Boeing has delivered its first 787 Dreamliner to Japanese airline All Nippon Airways (ANA) for $200 million, three years later than its original due date.
Boeing has received just over 820 Dreamliner orders to date. ANA is to use its recent delivery for domestic flights before venturing toward international flights. Though it uses only 80% fuel flying similar distances in relation to the Boeing 767, the Dreamliner outflies the Boeing 767 by more than 50%.
Boeing has received orders for 54 additional Dreamliners from the Japanese airline. The aircrafts are worth $11 billion each, and there are 40 Boeing 787-8 passenger planes among the orders.
Boeing plans to deliver four planes to ANA in 2011, eight in 2012, and complete its 787 deliveries to the carrier by the close of 2017.
Carriers will be able to save as much as a fifth on fuel costs thanks to the Dreamliner’s carbon fiber design. It also boasts better quality cabin air and adjustable light windows, affording passengers greater comfort.
Delays Add $30 Billion in Expenses
Delays to 787 deliveries have brought expenses to over $30 billion, which is likely to impact Boeing’s profit from the aircraft. The company may see the decade close out without return from its 787 planes, and with no guarantees thereafter. Boeing has fixed the monthly aim of producing 10 planes from 2013 onward.

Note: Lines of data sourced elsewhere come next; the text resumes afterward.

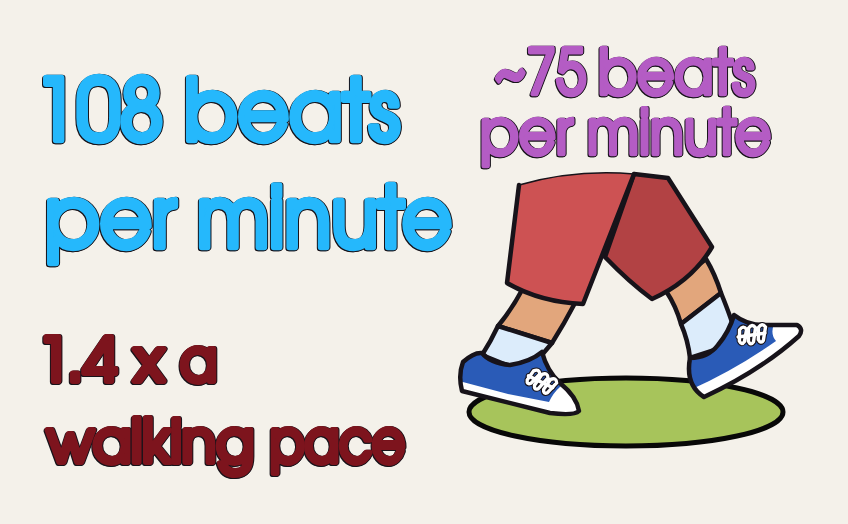
<!DOCTYPE html>
<html lang="en">
<head>
<meta charset="utf-8">
<title>Beats per minute and walking pace</title>
<style>
:root {
  --paper: #f4f1ea;
  --ink: #17131a;
  --sky: #25b8fc;
  --violet: #b45cc4;
  --maroon: #7d141d;
  --shorts-front: #cd5253;
  --shorts-back: #b24244;
  --skin: #e2a67c;
  --sock: #dcecfb;
  --shoe: #2a5bb7;
  --grass: #a7c45b;
}
* { box-sizing: border-box; }
html, body { margin: 0; }
body { width: 848px; height: 524px; overflow: hidden; background: var(--paper); }
.board { display: block; width: 848px; height: 524px; }
.lettering {
  font-family: "TeX Gyre Adventor", "Lato", sans-serif;
  font-weight: 400;
  fill: currentColor;
  stroke: currentColor;
  stroke-linejoin: round;
  stroke-linecap: round;
  filter: drop-shadow(-1px 1px 0 #17131a) drop-shadow(1px 0 0 #17131a);
}
.tempo { color: var(--sky); font-size: 84px; stroke-width: 6.5px; }
.walking-tempo { color: var(--violet); font-size: 62px; stroke-width: 4.6px; }
.comparison { color: var(--maroon); font-size: 59px; stroke-width: 6px; }
.outlined { stroke: var(--ink); stroke-width: 4.5; stroke-linejoin: round; stroke-linecap: round; }
.shorts-front { fill: var(--shorts-front); }
.shorts-back { fill: var(--shorts-back); }
.skin { fill: var(--skin); }
.sock { fill: var(--sock); }
.shoe { fill: var(--shoe); }
.sole { fill: #fff; }
.grass { fill: var(--grass); stroke: #080808; stroke-width: 5; }
.outline-only { fill: none; }
.lace-edge { fill: none; stroke: var(--ink); stroke-width: 5.5; stroke-linecap: round; }
.lace-thread { fill: none; stroke: #fff; stroke-width: 3.4; stroke-linecap: round; }
</style>
</head>
<body>
<main>
<svg class="board" viewBox="0 0 848 524" xmlns="http://www.w3.org/2000/svg">
  <defs>
    <clipPath id="front-shoe-shape">
      <path d="M463 362Q474 352 482 353Q490 363 510 365Q530 362 542 352Q547 371 560 383Q577 397 579 411Q574 416 550 413L462 391Q458 375 463 362Z"/>
    </clipPath>
    <clipPath id="back-shoe-shape">
      <path d="M690 358Q708 358 718 345Q729 332 734 315Q748 326 766 325L797 325Q804 329 799 336Q760 371 704 397Q685 385 690 358Z"/>
    </clipPath>
    <g id="laces">
      <path d="M-12 -6Q-8 -11 -5 -6L-8 6Q-11 10 -13 5ZM-3 -7Q1 -12 4 -7L1 7Q-2 11 -4 6ZM7 -7Q11 -12 14 -7L11 6Q8 10 6 5Z"/>
      <path d="M-14 1L13 -1"/>
    </g>
  </defs>

  <g class="lettering tempo">
    <text x="34" y="140" textLength="129" lengthAdjust="spacingAndGlyphs">108</text>
    <text x="184" y="140" textLength="216" lengthAdjust="spacingAndGlyphs">beats</text>
    <text x="45" y="247" textLength="131" lengthAdjust="spacingAndGlyphs">per</text>
    <text x="197" y="247" textLength="255" lengthAdjust="spacingAndGlyphs">minute</text>
  </g>

  <g class="lettering walking-tempo">
    <text x="494" y="94" textLength="92" lengthAdjust="spacingAndGlyphs">~75</text>
    <text x="598" y="94" textLength="157" lengthAdjust="spacingAndGlyphs">beats</text>
    <text x="480" y="154" textLength="93" lengthAdjust="spacingAndGlyphs">per</text>
    <text x="587" y="154" textLength="184" lengthAdjust="spacingAndGlyphs">minute</text>
  </g>

  <g class="lettering comparison">
    <text x="37" y="381" textLength="80" lengthAdjust="spacingAndGlyphs">1.4</text>
    <text x="134" y="381" textLength="30" lengthAdjust="spacingAndGlyphs">x</text>
    <text x="180" y="381" textLength="37" lengthAdjust="spacingAndGlyphs">a</text>
    <text x="47" y="462" textLength="207" lengthAdjust="spacingAndGlyphs">walking</text>
    <text x="270" y="462" textLength="135" lengthAdjust="spacingAndGlyphs">pace</text>
  </g>

  <g role="img" aria-label="Legs in red shorts and blue shoes walking across a patch of grass">
    <ellipse class="grass" cx="626" cy="412" rx="157" ry="34"/>

    <g id="back-leg">
      <path class="outlined skin" d="M666 291L706 259Q715 274 721 293L681 324Q676 306 666 291Z"/>
      <path class="outlined sock" d="M681 324L721 293Q726 305 732 322L724 347L690 358Q688 340 681 324Z"/>
      <g clip-path="url(#back-shoe-shape)">
        <rect class="shoe" x="680" y="310" width="130" height="95"/>
        <path class="sole" d="M690 390Q735 370 776 341Q770 334 774 324L810 318V345L704 405Z"/>
      </g>
      <path class="outlined outline-only" d="M690 358Q708 358 718 345Q729 332 734 315Q748 326 766 325L797 325Q804 329 799 336Q760 371 704 397Q685 385 690 358Z"/>
      <g transform="translate(752 335) rotate(-4)">
        <use href="#laces" class="lace-edge"/>
        <use href="#laces" class="lace-thread"/>
      </g>
      <path class="outlined shorts-back" d="M634 174L668 178L712 247Q692 281 652 299Q629 282 605 257Z"/>
    </g>

    <g id="front-leg">
      <path class="outlined skin" d="M522 290L575 303Q564 324 552 343L498 326Q512 309 522 290Z"/>
      <path class="outlined sock" d="M498 326L552 343L541 356L514 368L482 355Q491 341 498 326Z"/>
      <g clip-path="url(#front-shoe-shape)">
        <rect class="shoe" x="455" y="345" width="130" height="75"/>
        <path class="sole" d="M455 380L508 394L549 402Q553 393 561 386L590 390V420H540L455 395Z"/>
      </g>
      <path class="outlined outline-only" d="M463 362Q474 352 482 353Q490 363 510 365Q530 362 542 352Q547 371 560 383Q577 397 579 411Q574 416 550 413L462 391Q458 375 463 362Z"/>
      <g transform="translate(541 382) rotate(30)">
        <use href="#laces" class="lace-edge"/>
        <use href="#laces" class="lace-thread"/>
      </g>
      <path class="shorts-front" d="M519 185Q575 169 634 174L583 304Q540 302 507 283Z"/>
      <path class="outlined outline-only" d="M519 185L507 283Q540 302 583 304L634 174"/>
      <path d="M519 185Q575 169 634 174L668 178" fill="none" stroke="#17131a" stroke-width="1.5"/>
    </g>
  </g>
</svg>
</main>
</body>
</html>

The 787 was to take to the skies commercially in mid-2008 but its launch suffered significant delays. The aircraft’s maiden voyage was in December 2009, and its flight-testing came to an end midway through 2011. The aide-body airliner gained safety approval from the EU Aviation Safety Agency and the Federal Aviation Administration at the end of August 2011.

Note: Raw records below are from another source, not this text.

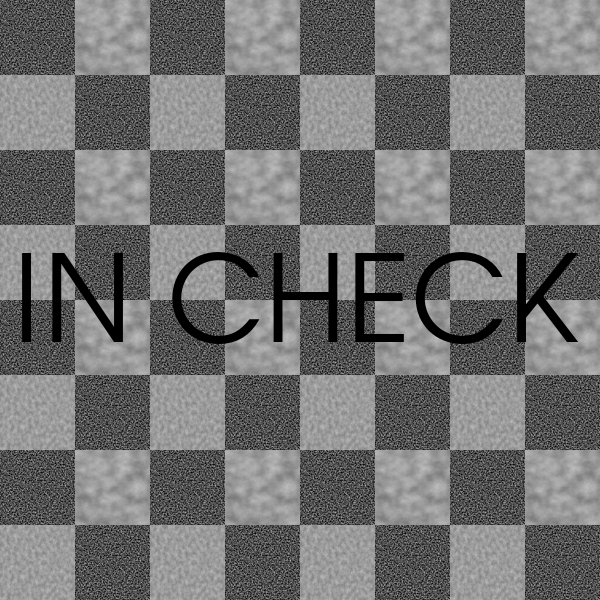
<!DOCTYPE html>
<html lang="en">
<head>
<meta charset="utf-8">
<title>In Check</title>
<style>
:root {
  --granite: #4e4e4e;
  --stone: #9a9a9a;
  --stone-worn: #989898;
  --ink: #000;
}
* { margin: 0; padding: 0; }
html, body { width: 600px; height: 600px; overflow: hidden; background: var(--stone); }
.poster { display: block; width: 600px; height: 600px; }
.granite { fill: var(--granite); }
.stone { fill: var(--stone); }
.stone-worn { fill: var(--stone-worn); }
.title { fill: var(--ink); font: 400 120px "TeX Gyre Adventor", "Inter", sans-serif; font-kerning: none; }
</style>
</head>
<body>
<main>
<svg class="poster" viewBox="0 0 600 600" role="img" aria-label="In check, lettered across a stone chessboard">
  <defs>
    <filter id="granite-grain" x="0" y="0" width="1" height="1" color-interpolation-filters="sRGB">
      <feTurbulence type="fractalNoise" baseFrequency="0.63" numOctaves="3" seed="7"/>
      <feColorMatrix values="0.9 0 0 0 -0.14  0.9 0 0 0 -0.14  0.9 0 0 0 -0.14  0 0 0 0 1"/>
    </filter>
    <filter id="stone-grain" x="0" y="0" width="1" height="1" color-interpolation-filters="sRGB">
      <feTurbulence type="fractalNoise" baseFrequency="0.28 0.22" numOctaves="4" seed="12"/>
      <feColorMatrix values="0.28 0 0 0 0.47  0.28 0 0 0 0.47  0.28 0 0 0 0.47  0 0 0 0 1"/>
    </filter>
    <filter id="worn-grain" x="0" y="0" width="1" height="1" color-interpolation-filters="sRGB">
      <feTurbulence type="fractalNoise" baseFrequency="0.07 0.09" numOctaves="5" seed="4"/>
      <feColorMatrix values="0.34 0 0 0 0.43  0.34 0 0 0 0.43  0.34 0 0 0 0.43  0 0 0 0 1"/>
    </filter>
    <radialGradient id="worn-light" cx="0.32" cy="0.22" r="0.45">
      <stop offset="0" stop-color="#fff" stop-opacity="0.14"/>
      <stop offset="1" stop-color="#fff" stop-opacity="0"/>
    </radialGradient>
    <g id="granite-tile">
      <rect class="granite" width="75" height="75" filter="url(#granite-grain)"/>
    </g>
    <g id="stone-tile">
      <rect class="stone" width="75" height="75" filter="url(#stone-grain)"/>
    </g>
    <g id="worn-tile">
      <rect class="stone-worn" width="75" height="75" filter="url(#worn-grain)"/>
      <rect width="75" height="75" fill="url(#worn-light)"/>
    </g>
    <g id="four-squares">
      <use href="#granite-tile"/>
      <use href="#worn-tile" x="75"/>
      <use href="#stone-tile" y="75"/>
      <use href="#granite-tile" x="75" y="75"/>
    </g>
    <g id="board-band">
      <use href="#four-squares"/>
      <use href="#four-squares" x="150"/>
      <use href="#four-squares" x="300"/>
      <use href="#four-squares" x="450"/>
    </g>
  </defs>
  <g id="chessboard">
    <use href="#board-band"/>
    <use href="#board-band" y="150"/>
    <use href="#board-band" y="300"/>
    <use href="#board-band" y="450"/>
  </g>
  <text class="title" y="342"><tspan x="13" textLength="119">IN</tspan> <tspan x="167" textLength="412">CHECK</tspan></text>
</svg>
</main>
</body>
</html>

Cost Wins Out Over Speed in Aviation Industry Priorities
Though Boeing had been pursuing a line of “Sonic Cruiser” aircraft ten years ago, the worldwide financial crisis reordered airline demand on the aerospace industry. When the speed criterion lost out to cost effectiveness, aircraft manufacturers redirected their efforts to produce less fuel-hungry jets based on composite technology.

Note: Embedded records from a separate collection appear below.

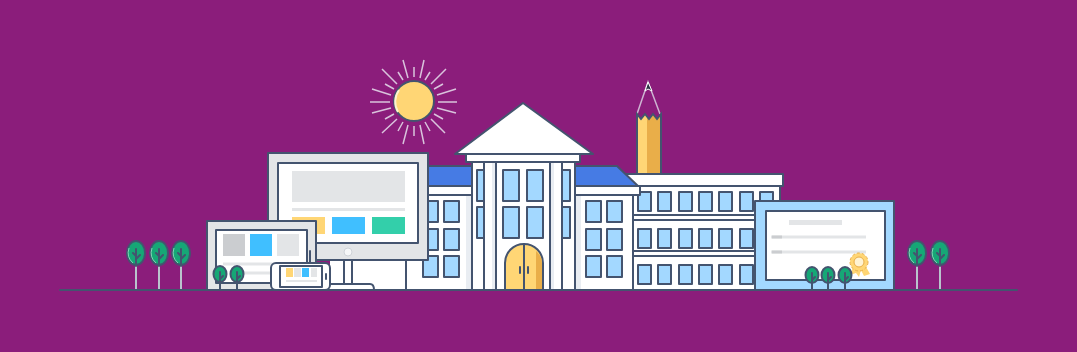
<!DOCTYPE html>
<html lang="en">
<head>
<meta charset="utf-8">
<title>Online school banner</title>
<style>
:root {
  --plum: #8b1d7b;
  --ink: #44546f;
  --white: #ffffff;
  --grey: #e3e5e7;
  --grey-dark: #cbcdd0;
  --sky: #a3d8ff;
  --azure: #40bfff;
  --royal: #467be4;
  --yellow: #ffd675;
  --amber: #e9ae49;
  --mint: #33cfaa;
  --leaf: #16a776;
}
html, body { margin: 0; height: 100%; overflow: hidden; background: var(--plum); }
.banner { display: block; width: 1077px; height: 352px; }
.ink { stroke: var(--ink); stroke-width: 2; stroke-linejoin: round; }
.line { fill: none; stroke: var(--ink); stroke-width: 2; stroke-linecap: round; }
.white { fill: var(--white); }
.grey { fill: var(--grey); }
.grey-dark { fill: var(--grey-dark); }
.sky { fill: var(--sky); }
.azure { fill: var(--azure); }
.royal { fill: var(--royal); }
.yellow { fill: var(--yellow); }
.amber { fill: var(--amber); }
.mint { fill: var(--mint); }
.leaf { fill: var(--leaf); }
.rays { fill: none; stroke: #d9c3dc; stroke-width: 1.5; }
.trunk { stroke: #b9c3cd; stroke-width: 2; }
.shade { fill: #e9edf2; }
</style>
</head>
<body>
<svg class="banner" viewBox="0 0 1077 352" role="img" aria-label="School building with a computer, tablet, phone, pencil and certificate under a sun">
  <defs>
    <g id="tree">
      <line class="trunk" x1="0" y1="0" x2="0" y2="37"/>
      <ellipse class="leaf ink" rx="9" ry="12"/>
      <path d="M-7 -5Q-10 4 -3 10" fill="none" stroke="#7fd8b4"/>
      <path class="line" d="M0 -4V13M0 6L4 2M0 3L-3 0"/>
    </g>
    <g id="bush">
      <ellipse class="leaf ink" rx="6.5" ry="8"/>
      <path class="line" d="M0 -2V15M0 5L3 2"/>
    </g>
    <g id="wing-windows">
      <rect class="sky ink" width="15" height="21"/>
      <rect class="sky ink" x="21" width="15" height="21"/>
    </g>
    <rect id="hall-window" class="sky ink" width="13" height="19"/>
    <g id="hall-row">
      <use href="#hall-window" x="0"/>
      <use href="#hall-window" x="20"/>
      <use href="#hall-window" x="41"/>
      <use href="#hall-window" x="61"/>
      <use href="#hall-window" x="81"/>
      <use href="#hall-window" x="102"/>
      <use href="#hall-window" x="122"/>
    </g>
    <g id="tower-windows">
      <rect class="sky ink" x="503" width="16" height="31"/>
      <rect class="sky ink" x="527" width="16" height="31"/>
      <rect class="sky ink" x="477" width="7" height="31"/>
      <rect class="sky ink" x="562" width="8" height="31"/>
    </g>
  </defs>

  <rect width="1077" height="352" fill="var(--plum)"/>

  <g id="sun">
    <path class="rays" d="M438 102H457M437 108L456 113M434 114L443 119M431 119L445 133M425 122L430 131M420 125L424 144M414 126V136M408 125L403 144M403 122L398 131M397 119L382 133M394 114L385 119M391 108L372 113M390 102H370M391 95L372 89M394 89L385 84M397 84L382 69M403 80L398 72M408 78L403 60M414 77V67M420 78L424 60M425 80L430 72M431 84L446 69M434 89L443 84M437 95L456 89"/>
    <circle class="yellow ink" cx="414" cy="101" r="20"/>
    <path d="M398 112A20 20 0 0 1 399 90" fill="none" stroke="#fff3cf" stroke-width="2"/>
  </g>

  <g id="pencil">
    <path d="M637 114L648 82L660 114" fill="none" stroke="#cdb4d2" stroke-width="1.5"/>
    <path d="M645 91L648 82L652 91L648 89Z" fill="#2d3446" stroke="#fff"/>
    <path class="yellow" d="M637 174V114L641 119L645 114L649 119V174Z"/>
    <path class="amber" d="M647 174V117L649 119L653 114L657 119L661 114V174Z"/>
    <path class="line" d="M637 174V114L641 119L645 114L649 119L653 114L657 119L661 114V174"/>
  </g>

  <g id="classroom-hall">
    <rect class="white ink" x="630" y="180" width="150" height="110"/>
    <path class="white ink" d="M622 174H783V186H634Z"/>
    <rect class="white ink" x="633" y="215" width="147" height="5"/>
    <rect class="white ink" x="633" y="251" width="147" height="5"/>
    <use href="#hall-row" x="638" y="192"/>
    <use href="#hall-row" x="638" y="229"/>
    <use href="#hall-row" x="638" y="265"/>
  </g>

  <g id="left-wing">
    <rect class="white" x="330" y="240" width="80" height="50"/>
    <rect class="white ink" x="406" y="190" width="66" height="100"/>
    <rect class="royal ink" x="420" y="166" width="52" height="20"/>
    <rect class="white ink" x="420" y="186" width="52" height="9"/>
    <rect class="shade" x="466" y="196" width="5" height="93"/>
    <use href="#wing-windows" x="423" y="201"/>
    <use href="#wing-windows" x="423" y="229"/>
    <use href="#wing-windows" x="423" y="256"/>
  </g>

  <g id="right-wing">
    <rect class="white ink" x="574" y="190" width="59" height="100"/>
    <path class="royal ink" d="M574 166H617L638 186H574Z"/>
    <rect class="white ink" x="574" y="186" width="66" height="9"/>
    <rect class="shade" x="576" y="196" width="5" height="93"/>
    <use href="#wing-windows" x="586" y="201"/>
    <use href="#wing-windows" x="586" y="229"/>
    <use href="#wing-windows" x="586" y="256"/>
  </g>

  <g id="tower">
    <rect class="white ink" x="472" y="160" width="103" height="130"/>
    <use href="#tower-windows" y="170"/>
    <use href="#tower-windows" y="207"/>
    <rect class="white ink" x="484" y="162" width="12" height="128"/>
    <rect class="white ink" x="550" y="162" width="12" height="128"/>
    <rect class="shade" x="492" y="163" width="3" height="126"/>
    <rect class="shade" x="551" y="163" width="3" height="126"/>
    <rect class="white ink" x="466" y="154" width="114" height="8"/>
    <polygon class="white ink" points="455,154 523,103 593,154"/>
    <path class="yellow ink" d="M505 290V263A19 19 0 0 1 543 263V290Z"/>
    <path class="amber" d="M536 289V251Q542 256 542 264V289Z"/>
    <path class="line" d="M524 245V289M520 267V273M528 267V273"/>
  </g>

  <g id="monitor">
    <rect class="white ink" x="344" y="258" width="8" height="27"/>
    <path class="white ink" d="M322 290V284H370Q374 284 374 290Z"/>
    <rect class="grey ink" x="268" y="153" width="160" height="107"/>
    <rect class="white ink" x="278" y="163" width="140" height="80"/>
    <circle cx="348" cy="252" r="4" fill="#f6f7f8" stroke="#cfd3d8"/>
    <rect class="grey" x="292" y="171" width="113" height="31"/>
    <rect class="grey" x="292" y="208" width="113" height="3"/>
    <rect class="yellow" x="292" y="217" width="33" height="17"/>
    <rect class="azure" x="332" y="217" width="33" height="17"/>
    <rect class="mint" x="372" y="217" width="33" height="17"/>
  </g>

  <g id="tablet">
    <rect class="grey ink" x="207" y="221" width="109" height="69"/>
    <rect class="white ink" x="216" y="230" width="91" height="53"/>
    <rect class="grey-dark" x="223" y="234" width="22" height="22"/>
    <rect class="azure" x="250" y="234" width="22" height="22"/>
    <rect class="grey" x="277" y="234" width="22" height="22"/>
    <path d="M223 264H299M241 273H270" stroke="var(--grey)" stroke-width="3"/>
    <path class="line" d="M310 251V262"/>
    <use href="#bush" x="220" y="274"/>
    <use href="#bush" x="237" y="274"/>
  </g>

  <g id="phone">
    <rect class="white ink" x="271" y="263" width="59" height="27" rx="5"/>
    <rect class="white ink" x="280" y="266" width="42" height="21"/>
    <rect class="yellow" x="286" y="268" width="7" height="9"/>
    <rect class="grey" x="294" y="268" width="7" height="9"/>
    <rect class="azure" x="302" y="268" width="7" height="9"/>
    <rect class="grey" x="311" y="268" width="6" height="9"/>
    <path d="M286 281H317" stroke="var(--grey)" stroke-width="2"/>
    <path class="line" d="M326 274V279"/>
  </g>

  <g id="certificate">
    <rect class="sky ink" x="755" y="201" width="139" height="89"/>
    <rect class="white ink" x="766" y="211" width="119" height="69"/>
    <rect class="grey" x="789" y="220" width="53" height="5"/>
    <path d="M771 237H866M771 252H866" stroke="var(--grey)" stroke-width="3"/>
    <path d="M772 237H782M772 252H782" stroke="var(--grey-dark)" stroke-width="3"/>
    <path class="yellow" d="M853 267L850 275L856 273L859 277L861 270L864 276L870 274L865 265Z"/>
    <circle class="yellow" cx="859" cy="262" r="9" stroke="var(--amber)" stroke-dasharray="3 2"/>
    <circle cx="859" cy="262" r="5" fill="#fff3d3" stroke="var(--amber)"/>
    <use href="#bush" x="812" y="275"/>
    <use href="#bush" x="828" y="275"/>
    <use href="#bush" x="845" y="275"/>
  </g>

  <g id="trees">
    <use href="#tree" x="136" y="253"/>
    <use href="#tree" x="159" y="253"/>
    <use href="#tree" x="181" y="253"/>
    <use href="#tree" x="917" y="253"/>
    <use href="#tree" x="940" y="253"/>
  </g>

  <line id="ground" class="line" x1="60" y1="290" x2="1017" y2="290"/>
</svg>
</body>
</html>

Boeing's 787 Dreamliner is a twin-engine, long-range jet that takes between 210 and 290 passengers. The aircraft’s windshield is in four panels, its nose smoother than similar models, and its engine nacelles (covers that attach the engine to the jet) are fitted with noise-reducing chevron nozzles.
Boeing continues to experience turbulence due to an ongoing dispute with Washington labor unions. The National Labor Relations Board and the International Association of Machinists allege the aviation company is constructing a non-union 787 site in South Carolina due to previous strike action.
Key Facts – Boeing’s 787 Dreamliner Innovation
- Lighter maintenance and less intensive pilot training cut 787 operation costs by 10%.
- The 787 is fitted with new sensors that lessen turbulence.
- Better quality, less dry cabin air and lower cabin pressure will reduce the physical strain of traveling.
- Bigger windows, including a dimming option, increase passenger comfort.